CMA blocks Sainsbury's-Asda merger
The Competition and Markets Authority has blocked Sainsbury's proposed £10bn merger with Asda on the basis that it would leave shoppers worse off.
Chair of the inquiry group, Stuart McIntosh, said: "It’s our responsibility to protect the millions of people who shop at Sainsbury’s and Asda every week. Following our in-depth investigation, we have found this deal would lead to increased prices, reduced quality and choice of products, or a poorer shopping experience for all of their UK shoppers.
"We have concluded that there is no effective way of addressing our concerns, other than to block the merger."
Sainsbury's, Wamart and Asda have mutually agreed to terminate the transaction.
Sainsbury's chief executive officer, Mike Coupe, said in a statement: "The specific reason for wanting to merge was to lower prices for customers. The CMA's conclusion that we would increase prices post-merger ignores the dynamic and highly competitive nature of the UK grocery market. The CMA is today effectively taking £1bn out of customers' pockets.
"Sainsbury's is a great business and I am confident in our strategy. We are focused on offering our customers great quality, value and service and making shopping with us as convenient as possible."
Asda CEO Roger Burnley said: "Asda’s DNA is delivering low prices for hard working families and that will never change. We were right to explore the potential merger with Sainsbury’s, which would have delivered great benefits for customers and supported the long term, sustainable success of our business.
"We’re disappointed with their findings but will continue to find ways to put money back into customer’s pockets and deliver great quality and service in an ever changing and demanding market. I have always been hugely aware that the last year has been an unsettling time for all of our colleagues and am immensely grateful for their commitment and dedication during that time. Our focus is now on the most important job we all have - delivering for our customers."
According to Bloomberg, Walmart is exploring options for its Asda unit which include an IPO.
By 1015 BST, Sainsbury's had already traded 95% of its daily average volume, while the average FTSE 100 stock had turned over just 12.50% of its daily volume. The shares were down 5.2% at 214.94p.
Neil Wilson, chief market analyst at Markets.com, questioned where Sainsbury's will go from here.
"Sainsbury's is the squeezed middle, losing market share to discounters and simultaneously losing out to more premium brands," said Wilson. "While Aldi and Lidl consistently gain market share and Tesco rebounds, Sainsbury’s is feeling the pinch. The worry is that it had no credible plan except this merger."
He added that "this could well be the time for Coupe to exit".
Sophie Lund-Yates, equity analyst at Hargreaves Lansdown, said the CMA’s decision doesn’t come as a huge surprise, after its initial ruling demanded severe compromises if the deal was to be approved, one of which was selling one of the brands altogether.

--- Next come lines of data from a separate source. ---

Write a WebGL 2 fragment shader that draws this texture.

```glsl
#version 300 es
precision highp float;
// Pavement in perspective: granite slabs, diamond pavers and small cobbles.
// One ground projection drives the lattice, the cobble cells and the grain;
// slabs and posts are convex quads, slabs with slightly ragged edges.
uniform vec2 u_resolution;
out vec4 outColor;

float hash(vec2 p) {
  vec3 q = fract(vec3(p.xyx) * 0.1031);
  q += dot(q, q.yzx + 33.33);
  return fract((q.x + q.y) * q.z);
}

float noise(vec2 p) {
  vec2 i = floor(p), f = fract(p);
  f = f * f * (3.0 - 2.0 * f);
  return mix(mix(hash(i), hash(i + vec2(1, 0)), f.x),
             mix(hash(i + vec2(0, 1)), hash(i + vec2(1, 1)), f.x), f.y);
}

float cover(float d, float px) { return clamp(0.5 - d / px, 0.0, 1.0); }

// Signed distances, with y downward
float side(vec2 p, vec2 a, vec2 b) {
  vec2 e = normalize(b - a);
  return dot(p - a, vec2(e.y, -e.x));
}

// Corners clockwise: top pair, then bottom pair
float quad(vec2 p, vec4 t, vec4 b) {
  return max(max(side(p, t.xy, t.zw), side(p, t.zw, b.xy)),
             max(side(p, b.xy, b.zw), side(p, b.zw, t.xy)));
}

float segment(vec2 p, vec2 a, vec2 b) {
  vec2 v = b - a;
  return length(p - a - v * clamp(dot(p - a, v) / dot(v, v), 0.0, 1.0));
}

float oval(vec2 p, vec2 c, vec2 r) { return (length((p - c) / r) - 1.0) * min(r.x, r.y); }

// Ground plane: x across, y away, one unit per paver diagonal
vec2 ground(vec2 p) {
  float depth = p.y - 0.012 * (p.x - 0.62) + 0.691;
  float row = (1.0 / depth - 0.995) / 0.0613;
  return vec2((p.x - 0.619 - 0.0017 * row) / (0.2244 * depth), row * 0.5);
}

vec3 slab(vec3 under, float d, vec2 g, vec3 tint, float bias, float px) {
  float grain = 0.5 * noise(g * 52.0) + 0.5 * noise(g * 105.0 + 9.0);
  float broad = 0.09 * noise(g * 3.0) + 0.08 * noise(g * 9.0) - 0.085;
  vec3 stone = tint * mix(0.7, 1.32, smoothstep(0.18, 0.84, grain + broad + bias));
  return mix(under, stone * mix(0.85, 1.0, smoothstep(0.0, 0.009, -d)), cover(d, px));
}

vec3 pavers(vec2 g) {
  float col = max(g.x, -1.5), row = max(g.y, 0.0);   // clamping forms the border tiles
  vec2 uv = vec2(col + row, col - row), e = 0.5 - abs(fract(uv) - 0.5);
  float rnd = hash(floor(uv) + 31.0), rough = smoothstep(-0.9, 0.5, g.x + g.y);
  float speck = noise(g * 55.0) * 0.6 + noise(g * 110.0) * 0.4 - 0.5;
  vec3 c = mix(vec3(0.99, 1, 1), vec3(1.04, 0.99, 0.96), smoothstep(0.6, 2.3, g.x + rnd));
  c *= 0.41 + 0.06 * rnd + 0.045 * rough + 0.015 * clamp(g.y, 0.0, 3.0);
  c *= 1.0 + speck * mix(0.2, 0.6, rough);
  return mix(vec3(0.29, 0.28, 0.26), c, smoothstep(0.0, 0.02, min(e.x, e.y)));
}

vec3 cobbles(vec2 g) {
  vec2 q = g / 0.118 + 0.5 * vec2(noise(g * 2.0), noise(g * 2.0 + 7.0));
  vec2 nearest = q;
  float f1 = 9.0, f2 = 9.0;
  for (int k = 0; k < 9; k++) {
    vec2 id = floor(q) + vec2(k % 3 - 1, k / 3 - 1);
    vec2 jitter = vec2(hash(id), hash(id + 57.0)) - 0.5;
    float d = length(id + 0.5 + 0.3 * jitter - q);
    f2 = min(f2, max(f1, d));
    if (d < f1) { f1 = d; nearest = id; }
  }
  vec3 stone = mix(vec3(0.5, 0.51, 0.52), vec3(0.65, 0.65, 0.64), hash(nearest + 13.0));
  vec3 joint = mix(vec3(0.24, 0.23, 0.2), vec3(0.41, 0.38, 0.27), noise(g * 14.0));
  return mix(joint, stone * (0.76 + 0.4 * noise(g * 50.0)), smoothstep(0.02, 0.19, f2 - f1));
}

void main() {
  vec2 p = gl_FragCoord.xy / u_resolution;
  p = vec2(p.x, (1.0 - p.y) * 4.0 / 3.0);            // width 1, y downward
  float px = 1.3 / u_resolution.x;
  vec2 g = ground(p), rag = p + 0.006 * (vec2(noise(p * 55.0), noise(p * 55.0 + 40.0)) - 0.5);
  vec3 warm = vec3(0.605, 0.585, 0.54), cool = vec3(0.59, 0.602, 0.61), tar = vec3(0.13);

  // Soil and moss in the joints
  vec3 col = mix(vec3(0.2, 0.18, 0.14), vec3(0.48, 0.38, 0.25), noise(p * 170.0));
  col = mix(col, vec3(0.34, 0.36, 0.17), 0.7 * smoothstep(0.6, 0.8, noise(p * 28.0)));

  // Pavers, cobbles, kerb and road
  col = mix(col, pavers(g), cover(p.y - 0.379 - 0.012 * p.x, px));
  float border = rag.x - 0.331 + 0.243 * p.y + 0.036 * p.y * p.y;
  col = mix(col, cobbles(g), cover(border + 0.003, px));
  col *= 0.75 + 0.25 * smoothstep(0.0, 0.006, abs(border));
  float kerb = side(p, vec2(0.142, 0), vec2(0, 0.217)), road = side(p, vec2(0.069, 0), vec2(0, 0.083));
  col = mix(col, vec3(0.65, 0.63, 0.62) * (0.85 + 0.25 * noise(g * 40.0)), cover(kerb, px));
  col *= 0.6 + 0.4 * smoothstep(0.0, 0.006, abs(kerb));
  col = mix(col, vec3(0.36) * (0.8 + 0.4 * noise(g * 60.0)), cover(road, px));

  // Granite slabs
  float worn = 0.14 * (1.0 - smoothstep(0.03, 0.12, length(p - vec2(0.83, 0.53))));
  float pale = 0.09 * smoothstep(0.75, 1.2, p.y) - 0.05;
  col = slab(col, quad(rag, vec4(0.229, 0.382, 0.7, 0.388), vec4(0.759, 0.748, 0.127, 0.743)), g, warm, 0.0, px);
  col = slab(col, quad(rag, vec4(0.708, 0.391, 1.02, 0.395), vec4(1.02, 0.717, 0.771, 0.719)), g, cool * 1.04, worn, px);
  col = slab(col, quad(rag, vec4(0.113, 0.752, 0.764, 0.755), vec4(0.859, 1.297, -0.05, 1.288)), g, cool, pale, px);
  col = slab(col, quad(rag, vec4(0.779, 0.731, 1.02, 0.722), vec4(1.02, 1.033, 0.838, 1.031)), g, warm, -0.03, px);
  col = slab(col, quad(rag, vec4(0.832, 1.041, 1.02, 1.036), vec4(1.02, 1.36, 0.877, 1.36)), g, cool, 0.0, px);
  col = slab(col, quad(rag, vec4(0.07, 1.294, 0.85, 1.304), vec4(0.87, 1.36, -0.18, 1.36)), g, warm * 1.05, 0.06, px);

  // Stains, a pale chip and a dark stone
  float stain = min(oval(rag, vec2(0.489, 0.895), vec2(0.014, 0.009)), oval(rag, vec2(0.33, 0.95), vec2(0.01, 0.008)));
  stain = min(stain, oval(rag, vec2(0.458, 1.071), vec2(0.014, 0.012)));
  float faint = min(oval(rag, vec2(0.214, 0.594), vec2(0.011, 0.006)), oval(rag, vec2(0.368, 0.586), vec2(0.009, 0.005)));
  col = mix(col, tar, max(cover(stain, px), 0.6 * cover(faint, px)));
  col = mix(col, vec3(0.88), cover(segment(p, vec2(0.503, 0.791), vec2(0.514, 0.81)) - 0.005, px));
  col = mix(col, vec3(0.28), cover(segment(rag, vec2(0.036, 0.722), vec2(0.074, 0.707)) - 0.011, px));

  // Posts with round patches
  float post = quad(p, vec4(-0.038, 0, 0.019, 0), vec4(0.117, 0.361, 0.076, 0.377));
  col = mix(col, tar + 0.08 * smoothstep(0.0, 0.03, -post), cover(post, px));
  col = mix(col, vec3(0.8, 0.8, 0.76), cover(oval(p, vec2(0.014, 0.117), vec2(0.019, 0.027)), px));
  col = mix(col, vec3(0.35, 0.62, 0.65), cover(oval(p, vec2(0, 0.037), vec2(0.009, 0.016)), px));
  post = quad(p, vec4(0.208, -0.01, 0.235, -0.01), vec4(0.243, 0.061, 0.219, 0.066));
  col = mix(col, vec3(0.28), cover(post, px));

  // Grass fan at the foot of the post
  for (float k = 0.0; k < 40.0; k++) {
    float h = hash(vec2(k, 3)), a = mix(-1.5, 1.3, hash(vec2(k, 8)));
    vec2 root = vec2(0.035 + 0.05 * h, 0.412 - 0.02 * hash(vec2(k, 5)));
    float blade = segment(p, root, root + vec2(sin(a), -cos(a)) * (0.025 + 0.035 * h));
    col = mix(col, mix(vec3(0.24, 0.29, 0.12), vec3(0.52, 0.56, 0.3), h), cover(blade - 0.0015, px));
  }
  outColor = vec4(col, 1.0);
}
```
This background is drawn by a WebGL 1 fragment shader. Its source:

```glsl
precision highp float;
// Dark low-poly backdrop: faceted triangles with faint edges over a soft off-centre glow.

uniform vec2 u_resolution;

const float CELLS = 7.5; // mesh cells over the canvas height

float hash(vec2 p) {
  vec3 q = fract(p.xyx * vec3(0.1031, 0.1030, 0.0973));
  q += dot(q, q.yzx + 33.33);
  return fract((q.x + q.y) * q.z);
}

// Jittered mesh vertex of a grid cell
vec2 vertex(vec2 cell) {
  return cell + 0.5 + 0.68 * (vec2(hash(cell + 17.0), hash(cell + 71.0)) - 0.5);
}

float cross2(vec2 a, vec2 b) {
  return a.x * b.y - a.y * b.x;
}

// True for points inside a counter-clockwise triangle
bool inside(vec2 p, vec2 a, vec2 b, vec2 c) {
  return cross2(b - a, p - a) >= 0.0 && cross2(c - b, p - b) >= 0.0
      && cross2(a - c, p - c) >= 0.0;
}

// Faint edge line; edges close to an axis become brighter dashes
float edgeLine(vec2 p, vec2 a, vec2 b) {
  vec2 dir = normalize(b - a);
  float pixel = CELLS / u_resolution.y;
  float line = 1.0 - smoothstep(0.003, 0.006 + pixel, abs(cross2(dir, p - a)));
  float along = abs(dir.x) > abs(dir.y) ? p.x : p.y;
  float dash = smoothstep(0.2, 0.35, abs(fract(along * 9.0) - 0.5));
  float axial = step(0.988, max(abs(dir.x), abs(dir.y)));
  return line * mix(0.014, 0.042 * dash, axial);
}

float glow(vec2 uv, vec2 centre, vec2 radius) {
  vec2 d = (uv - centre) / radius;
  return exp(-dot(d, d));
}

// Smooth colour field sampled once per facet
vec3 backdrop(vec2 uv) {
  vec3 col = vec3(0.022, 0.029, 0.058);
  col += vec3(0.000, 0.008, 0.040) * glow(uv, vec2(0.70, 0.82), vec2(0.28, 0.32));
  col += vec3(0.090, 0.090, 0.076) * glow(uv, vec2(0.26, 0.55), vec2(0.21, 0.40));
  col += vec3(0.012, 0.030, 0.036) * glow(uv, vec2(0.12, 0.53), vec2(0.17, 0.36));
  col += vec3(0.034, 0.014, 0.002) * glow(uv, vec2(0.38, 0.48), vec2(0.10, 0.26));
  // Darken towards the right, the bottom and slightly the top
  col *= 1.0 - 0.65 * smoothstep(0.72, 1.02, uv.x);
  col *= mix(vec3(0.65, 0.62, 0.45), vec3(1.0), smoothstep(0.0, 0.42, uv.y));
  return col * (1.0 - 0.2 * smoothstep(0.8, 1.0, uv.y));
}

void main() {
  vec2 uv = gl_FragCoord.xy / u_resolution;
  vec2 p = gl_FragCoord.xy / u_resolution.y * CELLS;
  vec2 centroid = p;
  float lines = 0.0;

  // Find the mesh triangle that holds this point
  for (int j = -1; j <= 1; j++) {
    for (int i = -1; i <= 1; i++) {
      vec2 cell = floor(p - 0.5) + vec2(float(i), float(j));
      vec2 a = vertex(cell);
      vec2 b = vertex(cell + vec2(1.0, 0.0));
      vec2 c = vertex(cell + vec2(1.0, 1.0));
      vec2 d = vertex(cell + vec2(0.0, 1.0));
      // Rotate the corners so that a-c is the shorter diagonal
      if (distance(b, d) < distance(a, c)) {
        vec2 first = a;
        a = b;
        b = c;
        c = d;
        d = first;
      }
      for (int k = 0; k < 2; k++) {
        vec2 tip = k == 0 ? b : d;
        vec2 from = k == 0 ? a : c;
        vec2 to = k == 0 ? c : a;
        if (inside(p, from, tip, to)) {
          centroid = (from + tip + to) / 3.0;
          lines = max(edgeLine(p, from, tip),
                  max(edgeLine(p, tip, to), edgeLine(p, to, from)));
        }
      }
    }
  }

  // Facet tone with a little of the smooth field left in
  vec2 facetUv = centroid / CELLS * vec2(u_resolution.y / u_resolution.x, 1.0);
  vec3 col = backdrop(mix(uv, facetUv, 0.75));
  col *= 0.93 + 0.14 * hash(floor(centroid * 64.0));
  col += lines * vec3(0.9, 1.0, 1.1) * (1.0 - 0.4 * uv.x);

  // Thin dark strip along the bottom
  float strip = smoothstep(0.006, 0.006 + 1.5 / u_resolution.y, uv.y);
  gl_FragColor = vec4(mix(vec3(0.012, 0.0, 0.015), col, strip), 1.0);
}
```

"Sainsbury’s response that it was only prepared to sell a small number of stores simply wasn’t enough to appease the competition regulator," she said.
"This is undoubtedly a blow to Sainsbury’s, which was relying on the merger to rejuvenate what’s been a paltry performance of late. Sainsbury’s position in the middle of the pack makes for tough going as the supermarket space is a crowded one, and the group faces fierce competition from above and below. That’s partly why margins have been hovering around the 2.5% mark, and the deal would have acted as a catalyst to get margins moving. To make things worse, there’s now scope for another buyer to invest in Asda, which would result in the chain becoming a more active competitor for Sainsbury."
Russ Mould, investment director at AJ Bell, said: "All attention now turns to Sainsbury’s and how it will no longer be able to lean on Asda to drive earnings.Its sales have been weak and the customer experience in its stores has been getting worse.
"Sainsbury’s chief executive Mike Coupe needs to have a radical Plan B to save the business otherwise his days are numbered with the supermarket. Coupe was caught singing ‘We’re in the Money’ following the initial news that Sainsbury’s planned to merge with Asda. Today you’re more likely to hear Bonnie Tyler blasting down the aisles of Sainsbury’s supermarkets. Coupe is holding out for a hero: they’ve got to be strong and they’ve got to be fast otherwise Sainsbury’s problems will just get worse."
According to data from Refinitiv, the Sainsbury's-Asda deal is the second largest to be withdrawn so far this year and the ninth largest withdrawn retail deal on record.
"Despite a 65% fall in the value of withdrawn M&A year-to-date, the number of deals withdrawn so far this year has increased and is at its third highest level this last decade. 1,219 deals with a combined value of $822.4bn were withdrawn during 2018, the highest by value since 2016 and by number of deals since 2009," it said.